But what bothers me is the way the Entomological Society is trying to slide this thing through Congress without considering the views of the average citizen who does not have the clout or social standing to belong to powerful elite "insider" organizations such as the Saginaw County Mosquito Abatement Commission. Before Congress makes a decision of this magnitude, we, the public, should get a chance to vote on the national insect. We might feel that, in these times of world tension, we don't want to be represented by some cute little flitting critter. We might want something that commands respect, especially in light of the fact that the Soviet Union recently selected as its national insect the Chernobyl Glowing Beetle, which grows to a length of 17 feet and can mate in midair with military aircraft.
Fortunately, we Americans have some pretty darned impressive insects ourselves. In South Florida, for example, we have industrial cockroaches that have to be equipped with loud warning beepers so you can get out of their way when they back up. Or we could pick a fierce warlike insect such as the fire ant, although this could create problems during the official White House National Insect Naming Ceremony (" WASHINGTON- In a surprise development yesterday that political observers believe could affect the 1992 election campaign, President Bush was eaten").

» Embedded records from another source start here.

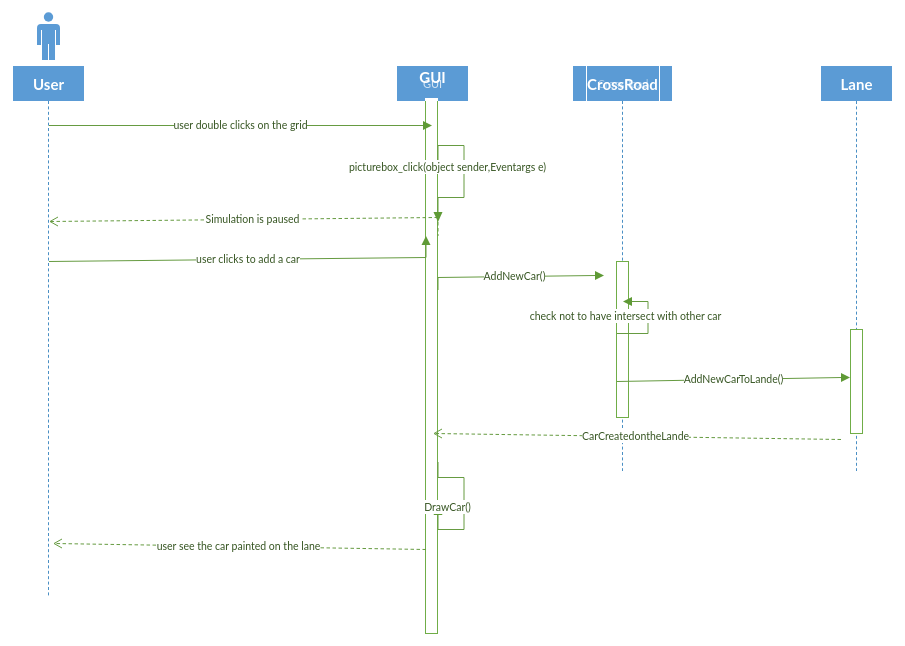
<!DOCTYPE html>
<html lang="en">
<head>
<meta charset="utf-8">
<title>Sequence diagram: add a car</title>
<style>
:root {
  --paper: #fff;
  --head: #5b9bd5;
  --lifeline: #4a8fc4;
  --message: #669b41;
  --arrow: #5f9a36;
  --bar: #70ad47;
  --label: #375623;
}
* { box-sizing: border-box; }
html, body { margin: 0; overflow: hidden; }
.diagram {
  position: relative;
  width: 905px;
  height: 646px;
  overflow: hidden;
  background: var(--paper);
  font-family: Lato, "Open Sans", sans-serif;
}
.participant {
  position: absolute;
  top: 66px;
  height: 35px;
  width: 71px;
  display: flex;
  align-items: center;
  justify-content: center;
  margin: 0;
  background: var(--head);
  color: #fff;
  font-size: 15px;
  font-weight: 700;
  line-height: 18px;
}
.user { left: 13px; }
.gui { left: 397px; padding-bottom: 14px; }
.crossroad { left: 573px; width: 99px; }
.lane { left: 821px; }
.instance {
  position: absolute;
  inset: 0;
  display: flex;
  align-items: center;
  justify-content: center;
  font-size: 11px;
  font-weight: 400;
  opacity: .75;
}
.crossroad .instance {
  left: 13px;
  right: 12px;
  border: solid #fff;
  border-width: 0 1px;
  opacity: 1;
  color: #ffffff80;
}
.name { position: relative; }
.connectors { position: absolute; inset: 0; }
.lifelines { stroke: var(--lifeline); stroke-dasharray: 3 2.4; }
.activations { fill: var(--paper); stroke: var(--bar); }
.calls, .replies { fill: none; stroke: var(--message); }
.replies .path { stroke-dasharray: 3.5 2.5; }
.heads { fill: var(--arrow); }
.label {
  position: absolute;
  left: var(--x);
  top: var(--y);
  width: var(--w);
  height: 14px;
  margin: 0;
  display: flex;
  align-items: center;
  justify-content: center;
  background: var(--paper);
  color: var(--label);
  font-size: 10.5px;
  line-height: 14px;
  white-space: nowrap;
}
</style>
</head>
<body>
<main class="diagram">
  <h2 class="participant user">User</h2>
  <h2 class="participant gui"><span class="instance">GUI</span><span class="name">GUI</span></h2>
  <h2 class="participant crossroad"><span class="instance">CrossRoad</span><span class="name">CrossRoad</span></h2>
  <h2 class="participant lane">Lane</h2>

  <svg class="connectors" width="905" height="646" viewBox="0 0 905 646" aria-hidden="true">
    <g class="actor" fill="#5b9bd5">
      <circle cx="48.5" cy="17" r="4.7"/>
      <path d="M41 24H56Q60 24 60 28V45H56V30H55V60H49V44H48V60H42V30H41V45H37V28Q37 24 41 24Z"/>
    </g>
    <g class="lifelines">
      <line x1="48.5" y1="101" x2="48.5" y2="596"/>
      <line x1="622.5" y1="101" x2="622.5" y2="471"/>
      <line x1="856.5" y1="101" x2="856.5" y2="471"/>
    </g>
    <g class="activations">
      <rect x="425.5" y="98.5" width="12" height="535"/>
      <rect x="616.5" y="261.5" width="12" height="156"/>
      <rect x="850.5" y="329.5" width="12" height="104"/>
    </g>
    <rect x="425" y="98" width="13" height="3" fill="#fff"/>
    <g class="calls">
      <path d="M49 125.5H424"/>
      <path d="M438 160V145.5H464V197.5H438V214"/>
      <path d="M49 261.5L426 257.5V244"/>
      <path d="M438 290V277.5L596 275.5"/>
      <path d="M617 333.5H648V301.5H631"/>
      <path d="M617 381.5L842 377.5"/>
      <path d="M438 462V477.5H464V529.5H438V513"/>
    </g>
    <g class="replies">
      <path class="path" d="M438 217.5L50 221.5"/>
      <path d="M58 217L50 221.5L58 226"/>
      <path class="path" d="M438 222V236"/>
      <path class="path" d="M841 439.5L434 433.5"/>
      <path d="M442 429L434 433.5L442 438"/>
      <path class="path" d="M426 549.5L54 543.5"/>
      <path d="M62 539L54 543.5L62 548"/>
    </g>
    <g class="heads">
      <polygon points="432,125.5 423,121 423,130"/>
      <polygon points="438,222 433.5,212 442.5,212"/>
      <polygon points="426,236 421.5,245 430.5,245"/>
      <polygon points="604,275.5 595,271 595,280"/>
      <polygon points="623,301.5 632,297 632,306"/>
      <polygon points="850,377.5 841,373 841,382"/>
      <polygon points="438,506 433.5,515 442.5,515"/>
    </g>
  </svg>

  <p class="label" style="--x:174px;--y:118px;--w:133px">user double clicks on the grid</p>
  <p class="label" style="--x:349px;--y:160px;--w:197px">picturebox_click(object sender,Eventargs e)</p>
  <p class="label" style="--x:205px;--y:212px;--w:95px">Simulation is paused</p>
  <p class="label" style="--x:196px;--y:252px;--w:104px">user clicks to add a car</p>
  <p class="label" style="--x:484px;--y:269px;--w:61px">AddNewCar()</p>
  <p class="label" style="--x:530px;--y:309px;--w:191px">check not to have intersect with other car</p>
  <p class="label" style="--x:684px;--y:372px;--w:99px">AddNewCarToLande()</p>
  <p class="label" style="--x:582px;--y:429px;--w:107px">CarCreatedontheLande</p>
  <p class="label" style="--x:424px;--y:500px;--w:47px">DrawCar()</p>
  <p class="label" style="--x:157px;--y:539px;--w:163px">user see the car painted on the lane</p>
</main>
</body>
</html>
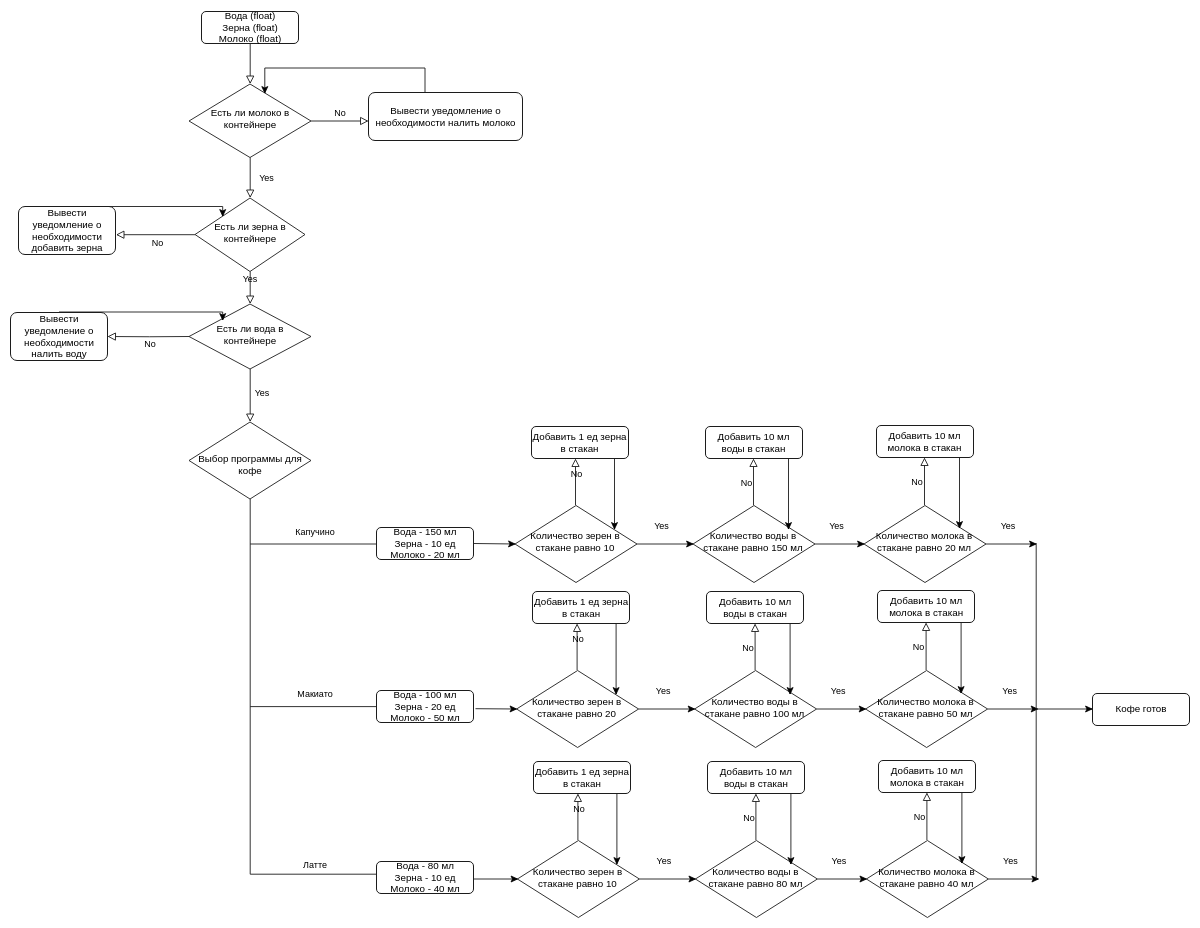
<!DOCTYPE html>
<html lang="ru">
<head>
<meta charset="utf-8">
<title>Алгоритм кофемашины</title>
<style>
:root { --paper: #fff; --ink: #000; --line: #1c1c1c; }
* { box-sizing: border-box; }
html, body { margin: 0; overflow: hidden; background: var(--paper); }
.flowchart {
  position: relative; width: 1200px; height: 928px; overflow: hidden;
  background: var(--paper); color: var(--ink);
  font: 9.8px/11.8px "Liberation Sans", Arial, sans-serif; text-align: center; white-space: nowrap;
}
.connectors { position: absolute; inset: 0; fill: none; stroke: var(--line); stroke-width: .9; }
.connectors .open { marker-end: url(#open-head); }
.connectors .solid { marker-end: url(#solid-head); }
.lane { position: absolute; left: var(--dx); top: var(--dy); }
.box, .question {
  position: absolute; left: var(--x); top: var(--y);
  display: flex; align-items: center; justify-content: center;
}
.box { width: 98px; height: 33px; border: 1px solid var(--line); border-radius: 5px; }
.notice { height: 49px; border-radius: 7px; }
.wide { width: 155px; }
.question { width: 122px; height: 24px; }
.label {
  position: absolute; left: var(--x); top: var(--y);
  transform: translate(-50%, -50%); font-size: 9px; line-height: 11px;
}
</style>
</head>
<body>
<main class="flowchart">
  <svg class="connectors" width="1200" height="928" viewBox="0 0 1200 928" aria-hidden="true">
    <defs>
      <marker id="open-head" markerUnits="userSpaceOnUse" markerWidth="10" markerHeight="10" refX="8" refY="5" orient="auto">
        <path d="M1 1.4L8 5L1 8.6Z" fill="#fff" stroke="#1c1c1c" stroke-width=".9"/>
      </marker>
      <marker id="solid-head" markerUnits="userSpaceOnUse" markerWidth="10" markerHeight="10" refX="8" refY="5" orient="auto">
        <path d="M1.5 2L8 5L1.5 8L3 5Z" fill="#000" stroke="#000" stroke-width=".8"/>
      </marker>
      <polygon id="decision" points="0,-38.5 61,0 0,38.5 -61,0"/>
      <g id="lane-flow">
        <use href="#decision" x="576" y="544"/>
        <use href="#decision" x="754" y="544"/>
        <use href="#decision" x="925" y="544"/>
        <path class="open" d="M575.5 505V459.5"/>
        <path class="open" d="M753.5 505V459.5"/>
        <path class="open" d="M924.5 505V458.5"/>
        <path class="solid" d="M614.5 458.5V529"/>
        <path class="solid" d="M788.5 458.5V529"/>
        <path class="solid" d="M959.5 457.5V528"/>
        <path class="solid" d="M637 544H693"/>
        <path class="solid" d="M815 544H864"/>
        <path class="solid" d="M986 544H1036"/>
      </g>
    </defs>

    <g id="container-checks">
      <path class="open" d="M250.2 43.5V83"/>
      <polygon points="250,84 311,121 250,157.5 189,121"/>
      <path class="open" d="M311 121H367.5"/>
      <path class="solid" d="M425 92.5V68H264.8V93"/>
      <path class="open" d="M250.2 157.5V197"/>
      <polygon points="250,198 305,234.5 250,271.5 195,234.5"/>
      <path class="open" d="M195 234.7H117"/>
      <path class="solid" d="M67 206.5H222.7V216"/>
      <path class="open" d="M250.2 271.5V303"/>
      <polygon points="250,304 311,336.5 250,369 189,336.5"/>
      <path class="open" d="M189 336.5Q150 337 108.5 336.5"/>
      <path class="solid" d="M59 312H222.7V320"/>
      <path class="open" d="M250.2 369V421"/>
    </g>

    <g id="program-choice">
      <use href="#decision" x="250" y="460.5"/>
      <path d="M250.2 499V874.2H376M250.2 544H376M250.2 706.6H376"/>
      <path class="solid" d="M474 543.5L515 544"/>
      <path class="solid" d="M475.5 708.7L516.5 709"/>
      <path class="solid" d="M474 879H517.5"/>
    </g>

    <use href="#lane-flow"/>
    <use href="#lane-flow" x="1.6" y="165"/>
    <use href="#lane-flow" x="2.4" y="335"/>

    <path d="M1036.2 543V879"/>
    <path class="solid" d="M1037 709H1092"/>
  </svg>

  <div class="box" style="--x:201px;--y:11px">Вода (float)<br>Зерна (float)<br>Молоко (float)</div>

  <div class="question" style="--x:189px;--y:107px">Есть ли молоко в<br>контейнере</div>
  <span class="label" style="--x:340px;--y:113px">No</span>
  <span class="label" style="--x:266.5px;--y:178px">Yes</span>
  <div class="box notice wide" style="--x:368px;--y:92px">Вывести уведомление о<br>необходимости налить молоко</div>

  <div class="question" style="--x:189px;--y:221px">Есть ли зерна в<br>контейнере</div>
  <span class="label" style="--x:157.5px;--y:243px">No</span>
  <span class="label" style="--x:250px;--y:279px">Yes</span>
  <div class="box notice" style="--x:18px;--y:206px">Вывести<br>уведомление о<br>необходимости<br>добавить зерна</div>

  <div class="question" style="--x:189px;--y:323px">Есть ли вода в<br>контейнере</div>
  <span class="label" style="--x:150px;--y:344px">No</span>
  <span class="label" style="--x:262px;--y:393px">Yes</span>
  <div class="box notice" style="--x:10px;--y:312px">Вывести<br>уведомление о<br>необходимости<br>налить воду</div>

  <div class="question" style="--x:189px;--y:453px">Выбор программы для<br>кофе</div>

  <span class="label" style="--x:315px;--y:532px">Капучино</span>
  <div class="box" style="--x:376px;--y:527px">Вода - 150 мл<br>Зерна - 10 ед<br>Молоко - 20 мл</div>
  <span class="label" style="--x:315px;--y:694px">Макиато</span>
  <div class="box" style="--x:376px;--y:690px">Вода - 100 мл<br>Зерна - 20 ед<br>Молоко - 50 мл</div>
  <span class="label" style="--x:315px;--y:865px">Латте</span>
  <div class="box" style="--x:376px;--y:861px">Вода - 80 мл<br>Зерна - 10 ед<br>Молоко - 40 мл</div>

  <section class="lane" style="--dx:0px;--dy:0px" aria-label="Капучино">
    <div class="box" style="--x:530.5px;--y:426px">Добавить 1 ед зерна<br>в стакан</div>
    <div class="box" style="--x:704.5px;--y:426px">Добавить 10 мл<br>воды в стакан</div>
    <div class="box" style="--x:875.5px;--y:425px">Добавить 10 мл<br>молока в стакан</div>
    <div class="question" style="--x:514px;--y:530px">Количество зерен в<br>стакане равно 10</div>
    <div class="question" style="--x:692px;--y:530px">Количество воды в<br>стакане равно 150 мл</div>
    <div class="question" style="--x:863px;--y:530px">Количество молока в<br>стакане равно 20 мл</div>
    <span class="label" style="--x:576.5px;--y:474px">No</span>
    <span class="label" style="--x:746.5px;--y:483px">No</span>
    <span class="label" style="--x:917px;--y:482px">No</span>
    <span class="label" style="--x:661.5px;--y:526px">Yes</span>
    <span class="label" style="--x:836.5px;--y:526px">Yes</span>
    <span class="label" style="--x:1008px;--y:526px">Yes</span>
  </section>

  <section class="lane" style="--dx:1.6px;--dy:165px" aria-label="Макиато">
    <div class="box" style="--x:530.5px;--y:426px">Добавить 1 ед зерна<br>в стакан</div>
    <div class="box" style="--x:704.5px;--y:426px">Добавить 10 мл<br>воды в стакан</div>
    <div class="box" style="--x:875.5px;--y:425px">Добавить 10 мл<br>молока в стакан</div>
    <div class="question" style="--x:514px;--y:531px">Количество зерен в<br>стакане равно 20</div>
    <div class="question" style="--x:692px;--y:531px">Количество воды в<br>стакане равно 100 мл</div>
    <div class="question" style="--x:863px;--y:531px">Количество молока в<br>стакане равно 50 мл</div>
    <span class="label" style="--x:576.5px;--y:474px">No</span>
    <span class="label" style="--x:746.5px;--y:483px">No</span>
    <span class="label" style="--x:917px;--y:482px">No</span>
    <span class="label" style="--x:661.5px;--y:526px">Yes</span>
    <span class="label" style="--x:836.5px;--y:526px">Yes</span>
    <span class="label" style="--x:1008px;--y:526px">Yes</span>
  </section>

  <section class="lane" style="--dx:2.4px;--dy:335px" aria-label="Латте">
    <div class="box" style="--x:530.5px;--y:426px">Добавить 1 ед зерна<br>в стакан</div>
    <div class="box" style="--x:704.5px;--y:426px">Добавить 10 мл<br>воды в стакан</div>
    <div class="box" style="--x:875.5px;--y:425px">Добавить 10 мл<br>молока в стакан</div>
    <div class="question" style="--x:514px;--y:531px">Количество зерен в<br>стакане равно 10</div>
    <div class="question" style="--x:692px;--y:531px">Количество воды в<br>стакане равно 80 мл</div>
    <div class="question" style="--x:863px;--y:531px">Количество молока в<br>стакане равно 40 мл</div>
    <span class="label" style="--x:576.5px;--y:474px">No</span>
    <span class="label" style="--x:746.5px;--y:483px">No</span>
    <span class="label" style="--x:917px;--y:482px">No</span>
    <span class="label" style="--x:661.5px;--y:526px">Yes</span>
    <span class="label" style="--x:836.5px;--y:526px">Yes</span>
    <span class="label" style="--x:1008px;--y:526px">Yes</span>
  </section>

  <div class="box" style="--x:1092px;--y:692.5px">Кофе готов</div>
</main>
</body>
</html>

Other strong possible candidates for National Insect include: the gnat, the imported Japanese beetle, the chigger, the praying mantis, Jiminy Cricket, the laughing mantis, the lobster, the dead bugs in your light fixture, the skeet-shooting mantis, and Senator Jesse Helms. I could go on, but my purpose here is not to name all the possibilities; my purpose is to create strife and controversy for no good reason.
And you can help. I recently acquired a highly trained, well-staffed, modern Research Department. Her name is Judi Smith, and she is severely underworked because I never need anything researched other than the question of what is the frozen-yogurt Flavor of the Day at the cafeteria.
So I'm asking you to write your preference for National Insect on a POSTAL CARD. (If you send a letter, the Research Department has been instructed to laugh in the diabolical manner of Jack Nicholson as The Joker and throw it away unopened.) Send your card to: National Insect Survey, c/ o Judi Smith, The Miami Herald Tropic Magazine, 1 Herald Plaza, Miami, FL 33132.
Judi will read all the entries and gradually go insane. Then I'll let you know which insect is preferred by you, The People, and we can start putting serious pressure on Congress. If all goes well, this could wind up costing the taxpayers millions of dollars.
In closing, let me stress one thing, because I don't want to get a lot of irate condescending mail from insect experts correcting me on my facts: I am well aware that Senator Helms is, technically, a member of the arachnid family.
Barry, Dave. 1991. "Bug Off!" Dave Barry Talks Back. New York: Crown Publishers. (Column originally appeared in the Miami Herald.)